Sustainability is the need to ensure that the components and processes of the natural world are not diminished and continue to provide human populations with ecosystem goods and services as well as maintaining ecosystems in their own right. In this sense, environmental sustainability aims to meet the needs of humans for access to environmental resources for the survival of both current and future generations of humans, and to sustain biodiversity across the globe. Environmental sustainability is an inherently interdisciplinary concept, with interacting economic, ecological, technological, socio-political, philosophical, governance and legal dimensions. These interacting dimensions are key in both determining the goals of environmental sustainability and in crafting suitable and effective policy responses. In terms of responses, there is a wide range of opportunities to explore where human resourcefulness and strategic thinking can focus on reducing our demands and on maintaining and improving key natural resources of air, water, energy, land and biodiversity.
Global health is concerned with rethinking the meaning of health and wellbeing in the context of globalisation. It is concerned with research and practice that places a priority on improving health and achieving equity in health for all people worldwide. In 2015, countries adopted a set of goals and targets to end poverty, protect the planet, and ensure prosperity for all as part of a new sustainable agenda for the next 15 years. The 3rd of the United Nations 17 sustainable development goals is to ‘ensure healthy lives and to promote well-being for all at all ages’. The document argues that ensuring healthy lives and promoting well-being for all at all ages is essential to sustainable development, and that efforts are needed to fully eradicate a wide range of diseases and address many different persistent and emerging health issues.
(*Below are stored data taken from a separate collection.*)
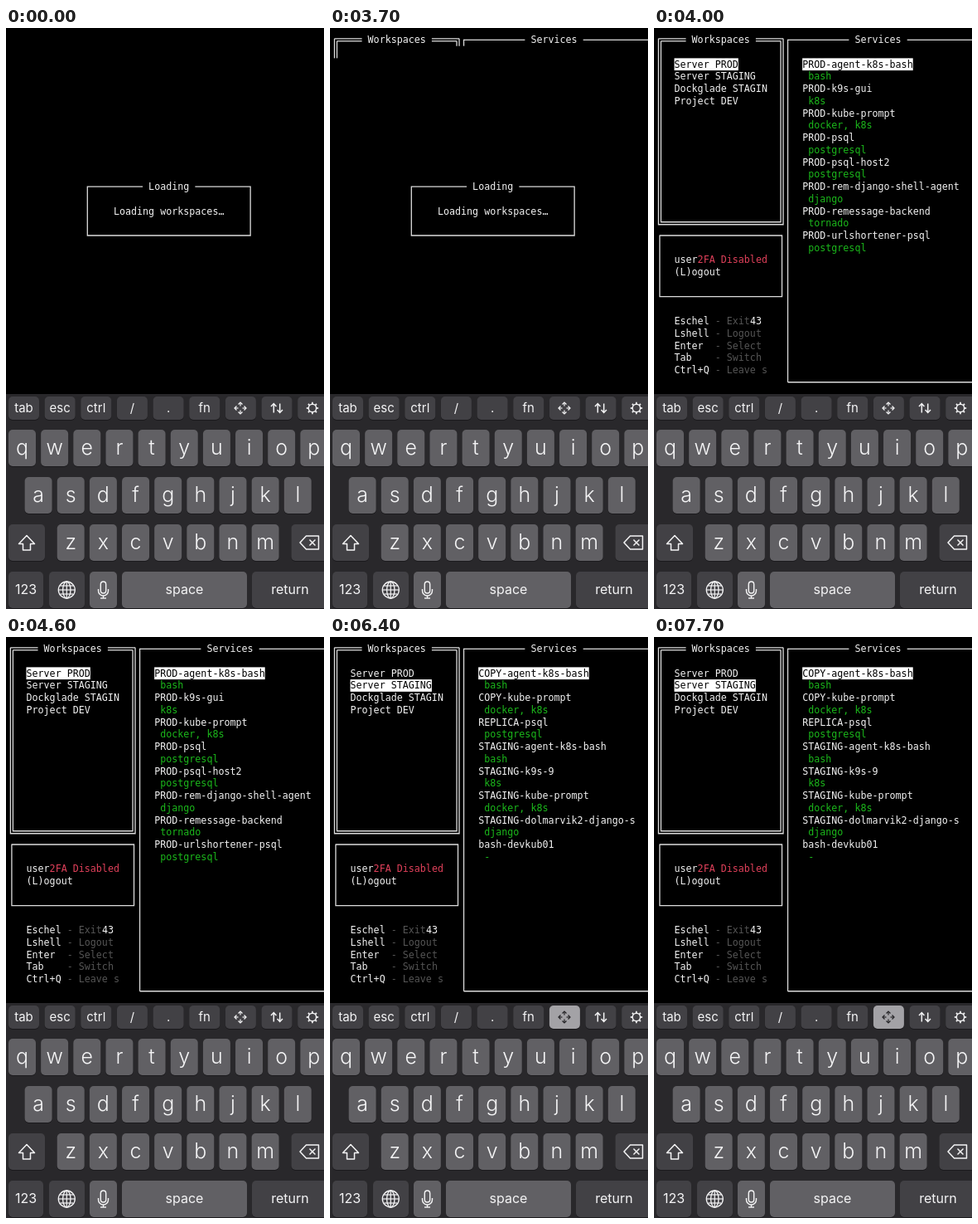
These frames come from a looping animation (384 by 700 pixels, 8000 ms). An HTML page with a canvas:

```html
<!DOCTYPE html>
<html lang="en">
<head>
<meta charset="utf-8">
<title>Terminal workspaces</title>
<style>
  html, body { margin: 0; width: 100%; height: 100%; overflow: hidden; background: #000; }
  canvas { display: block; width: 384px; height: 700px; }
</style>
</head>
<body>
<canvas id="stage" width="384" height="700"></canvas>
<script>
const ctx = document.getElementById('stage').getContext('2d');
const LOOP = 8000, HEADER = 3700, LIST = 4000, PRESS = 4800, SWITCH = 6400;

// Terminal grid
const CW = 7.03, RH = 14.73, X0 = 3.4, Y0 = 14.3;
const WHITE = '#f2f2f2', GREEN = '#1bb81b', RED = '#e0405a', GRAY = '#555';
const colX = c => X0 + c * CW;
const midX = c => colX(c) + CW / 2;
const rowY = r => Y0 + r * RH;

const workspaces = ['Server PROD', 'Server STAGING', 'Dockglade STAGIN', 'Project DEV'];
const services = [
  [['PROD-agent-k8s-bash', 'bash'], ['PROD-k9s-gui', 'k8s'], ['PROD-kube-prompt', 'docker, k8s'],
   ['PROD-psql', 'postgresql'], ['PROD-psql-host2', 'postgresql'],
   ['PROD-rem-django-shell-agent', 'django'], ['PROD-remessage-backend', 'tornado'],
   ['PROD-urlshortener-psql', 'postgresql']],
  [['COPY-agent-k8s-bash', 'bash'], ['COPY-kube-prompt', 'docker, k8s'], ['REPLICA-psql', 'postgresql'],
   ['STAGING-agent-k8s-bash', 'bash'], ['STAGING-k9s-9', 'k8s'],
   ['STAGING-kube-prompt', 'docker, k8s'], ['STAGING-dolmarvik2-django-s', 'django'],
   ['bash-devkub01', '-']]
];
const hints = [['Eschel', 'Exit'], ['Lshell', 'Logout'], ['Enter', 'Select'], ['Tab', 'Switch'], ['Ctrl+Q', 'Leave s']];

function line(color, width, ...pts) {
  ctx.strokeStyle = color;
  ctx.lineWidth = width;
  ctx.beginPath();
  pts.forEach(([x, y], i) => i ? ctx.lineTo(x, y) : ctx.moveTo(x, y));
  ctx.stroke();
}

function term(s, col, row, color = WHITE) {
  ctx.font = '11.68px "DejaVu Sans Mono", monospace';
  ctx.textAlign = 'left';
  ctx.textBaseline = 'alphabetic';
  ctx.fillStyle = color;
  ctx.fillText(s, colX(col), rowY(row) + 4);
}

function item(s, col, row, selected) {
  if (selected) {
    ctx.fillStyle = '#fff';
    ctx.fillRect(colX(col), rowY(row) - RH / 2, s.length * CW, RH);
  }
  term(s, col, row, selected ? '#000' : WHITE);
}

const edge = (...pts) => line('#dcdcdc', 1.3, ...pts);

function titledTop(title, titleCol, left, right, y) {
  edge([left, y], [colX(titleCol - 1), y]);
  edge([colX(titleCol + title.length + 1), y], [right, y]);
}

function box(c0, r0, c1, r1) {
  const l = midX(c0), r = midX(c1), t = rowY(r0), b = rowY(r1);
  edge([l, t], [r, t], [r, b], [l, b], [l, t - 0.6]);
}

function workspaceFrame(full) {
  for (const d of [-1.5, 1.5]) {
    const l = midX(0) + d, r = midX(21) - d, t = rowY(0) + d, b = rowY(15) - d;
    titledTop('Workspaces', 6, l, r, t);
    if (full) edge([l, t], [l, b], [r, b], [r, t]);
    else {
      edge([l, t], [l, rowY(1.5)]);
      edge([r, t], [r, rowY(0.5)]);
    }
  }
  term('Workspaces', 6, 0);
}

function serviceFrame(full) {
  const x = midX(22), y = rowY(0), b = rowY(full ? 28 : 0.5);
  titledTop('Services', 34, x, 384, y);
  edge([x, y - 0.6], [x, b]);
  if (full) edge([x, b], [384, b]);
  term('Services', 34, 0);
}

function loading() {
  box(13, 12, 41, 14 + 2);
  ctx.fillStyle = '#000';
  ctx.fillRect(colX(23), rowY(12) - 7, 9 * CW, 14);
  term('Loading', 24, 12);
  term('Loading workspaces…', 18, 14);
}

function lists(sel) {
  workspaces.forEach((s, i) => item(s, 3, 2 + i, i === sel));
  services[sel].forEach(([name, kind], i) => {
    item(name, 25, 2 + 2 * i, i === 0);
    term(kind, 26, 3 + 2 * i, GREEN);
  });
  box(0, 16, 21, 21);
  term('user', 3, 18);
  term('2FA Disabled', 7, 18, RED);
  term('(L)ogout', 3, 19);
  hints.forEach(([key, action], i) => {
    term(key, 3, 23 + i);
    term('- ' + action, 10, 23 + i, GRAY);
  });
  term('43', 16, 23);
}

// Keyboard
const DARK = '#424145', LIGHT = '#616064', INK = '#f4f4f5';

function key(x, y, w, h, fill, label, size, weight = 400, dy = 0) {
  ctx.fillStyle = '#1b1a1d';
  ctx.beginPath();
  ctx.roundRect(x, y + 1, w, h, 5);
  ctx.fill();
  ctx.fillStyle = fill;
  ctx.beginPath();
  ctx.roundRect(x, y, w, h, 5);
  ctx.fill();
  if (!label) return;
  ctx.font = `${weight} ${size}px Inter, Roboto, sans-serif`;
  ctx.textAlign = 'center';
  ctx.textBaseline = 'alphabetic';
  ctx.fillStyle = INK;
  ctx.fillText(label, x + w / 2, y + h / 2 + size * 0.34 + dy);
}

function at(x, y, draw, turn = 0) {
  ctx.save();
  ctx.translate(x, y);
  ctx.rotate(turn);
  draw();
  ctx.restore();
}

function moveIcon(x, y, color) {
  for (let i = 0; i < 4; i++) at(x, y, () => {
    line(color, 1.2, [0, -2.5], [0, -7]);
    line(color, 1.2, [-2.5, -4.5], [0, -7], [2.5, -4.5]);
  }, i * Math.PI / 2);
}

function swapIcon(x, y) {
  for (const turn of [0, Math.PI]) at(x, y, () => {
    line(INK, 1.5, [-3.7, 5.5], [-3.7, -5]);
    line(INK, 1.5, [-7, -2], [-3.7, -5.5], [-0.6, -2]);
  }, turn);
}

function gearIcon(x, y) {
  ctx.strokeStyle = INK;
  ctx.lineWidth = 1.5;
  ctx.beginPath();
  ctx.arc(x, y, 4.7, 0, 7);
  ctx.stroke();
  for (let i = 0; i < 8; i++)
    at(x, y, () => line(INK, 1.7, [0, -4.8], [0, -7.2]), i * Math.PI / 4);
}

function shiftIcon(x, y) {
  at(x, y, () => {
    ctx.lineJoin = 'round';
    line(INK, 1.5, [0, -9], [9.5, 1], [4.5, 1], [4.5, 8.5], [-4.5, 8.5], [-4.5, 1], [-9.5, 1], [0, -9], [1, -8]);
  });
}

function deleteIcon(x, y) {
  at(x, y, () => {
    ctx.lineJoin = 'round';
    line(INK, 1.5, [-11.5, 0], [-4, -8], [11, -8], [11, 8], [-4, 8], [-11.5, 0], [-10, -1.6]);
    line(INK, 1.5, [0, -3.5], [7, 3.5]);
    line(INK, 1.5, [7, -3.5], [0, 3.5]);
  });
}

function globeIcon(x, y) {
  ctx.strokeStyle = INK;
  ctx.lineWidth = 1.3;
  for (const rx of [10, 4.7]) {
    ctx.beginPath();
    ctx.ellipse(x, y, rx, 10, 0, 0, 7);
    ctx.stroke();
  }
  at(x, y, () => {
    line(INK, 1.2, [-10, 0], [10, 0]);
    line(INK, 1.2, [0, -10], [0, 10]);
    line(INK, 1.2, [-8, -5], [8, -5]);
    line(INK, 1.2, [-8, 5], [8, 5]);
  });
}

function micIcon(x, y) {
  ctx.strokeStyle = INK;
  ctx.lineWidth = 1.4;
  ctx.beginPath();
  ctx.roundRect(x - 3.2, y - 10, 6.4, 14, 3.2);
  ctx.stroke();
  ctx.beginPath();
  ctx.moveTo(x - 6, y - 1);
  ctx.lineTo(x - 6, y + 1);
  ctx.arc(x, y + 1, 6, Math.PI, 0, true);
  ctx.lineTo(x + 6, y - 1);
  ctx.stroke();
  line(INK, 1.4, [x, y + 7], [x, y + 10]);
  line(INK, 1.4, [x - 3.5, y + 10], [x + 3.5, y + 10]);
}

function keyboard(pressed) {
  ctx.fillStyle = '#29282b';
  ctx.fillRect(0, 441, 384, 259);
  ['tab', 'esc', 'ctrl', '/', '.', 'fn', '', '', ''].forEach((s, i) =>
    key(3 + i * 43.65, 444, 37, 28, pressed && i === 6 ? '#a3a2a6' : DARK, s, 15));
  moveIcon(283, 458, pressed ? '#252427' : INK);
  swapIcon(327, 458);
  gearIcon(370, 458);

  ['qwertyuiop', 'asdfghjkl', 'zxcvbnm'].forEach((row, r) =>
    [...row].forEach((s, i) =>
      key([3, 22.6, 61.7][r] + i * 39.15, 484 + r * 57, 33, 44, LIGHT, s, 25, 300, -0.5)));

  key(3, 598, 44, 44, DARK);
  shiftIcon(25, 620.5);
  key(344.5, 598, 44, 44, DARK);
  deleteIcon(366.5, 620);

  key(3, 655, 42, 44, DARK, '123', 16);
  key(52, 655, 43, 44, DARK);
  globeIcon(73.3, 677);
  key(101, 655, 33, 44, LIGHT);
  micIcon(117.5, 677);
  key(140, 655, 151, 44, LIGHT, 'space', 16);
  key(297, 655, 92, 44, DARK, 'return', 16);
}

function draw(t) {
  ctx.fillStyle = '#000';
  ctx.fillRect(0, 0, 384, 700);
  if (t >= HEADER) {
    workspaceFrame(t >= LIST);
    serviceFrame(t >= LIST);
  }
  if (t < LIST) loading();
  else lists(t < SWITCH ? 0 : 1);
  keyboard(t >= PRESS);
}

const start = performance.now();
function tick() {
  draw((performance.now() - start) % LOOP);
  requestAnimationFrame(tick);
}
tick();
</script>
</body>
</html>
```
Social justice is an underlying principle for peaceful and prosperous coexistence within and among nations. We uphold the principles of social justice when we promote gender equality or the rights of indigenous peoples and migrants. We advance social justice when we remove barriers that people face because of gender, age, race, ethnicity, religion, culture or disability. Efforts to promote social justice include poverty eradication, the promotion of full employment and decent work, gender equity and access to social well-being and justice for all. Distributive justice is concerned with the way in which resources are allocated within society, including patterns of inequality relating to gender, sexuality, ethnicity and race, and the intergenerational transmission of poverty and disadvantage. Global distributive justice engages with issues of patterns of inequality around the world, including those driven or influenced by climate change, urbanisation, and social, cultural or religious traditions and norms.
Technology & Innovation
The technological innovation system is a concept developed within the scientific field of innovation studies which serves to explain the nature and rate of technological change. A Technological Innovation System can be defined as ‘a dynamic network of agents interacting in a specific economic/industrial area under a particular institutional infrastructure and involved in the generation, diffusion, and utilization of technology’. The approach may be applied to at least three levels of analysis: to a technology in the sense of a knowledge-field, to a product or to an artefact, or to a set of related products and artefacts aimed at satisfying a particular (societal) function’. With respect to the latter, the approach has especially proven itself in explaining why and how sustainable (energy) technologies have developed and diffused into a society, or have failed to do so.
(To learn more about the PLuS Alliance, visit the website: PLuSAlliance.org)
The PLuS Alliance is a collaborative effort of top tier research universities and educational leaders: King's College London, Arizona State University and the UNSW Sydney. It is by leveraging the combination of our expertise and strengths that we will be able to impact and address global challenges, improving lives around the world.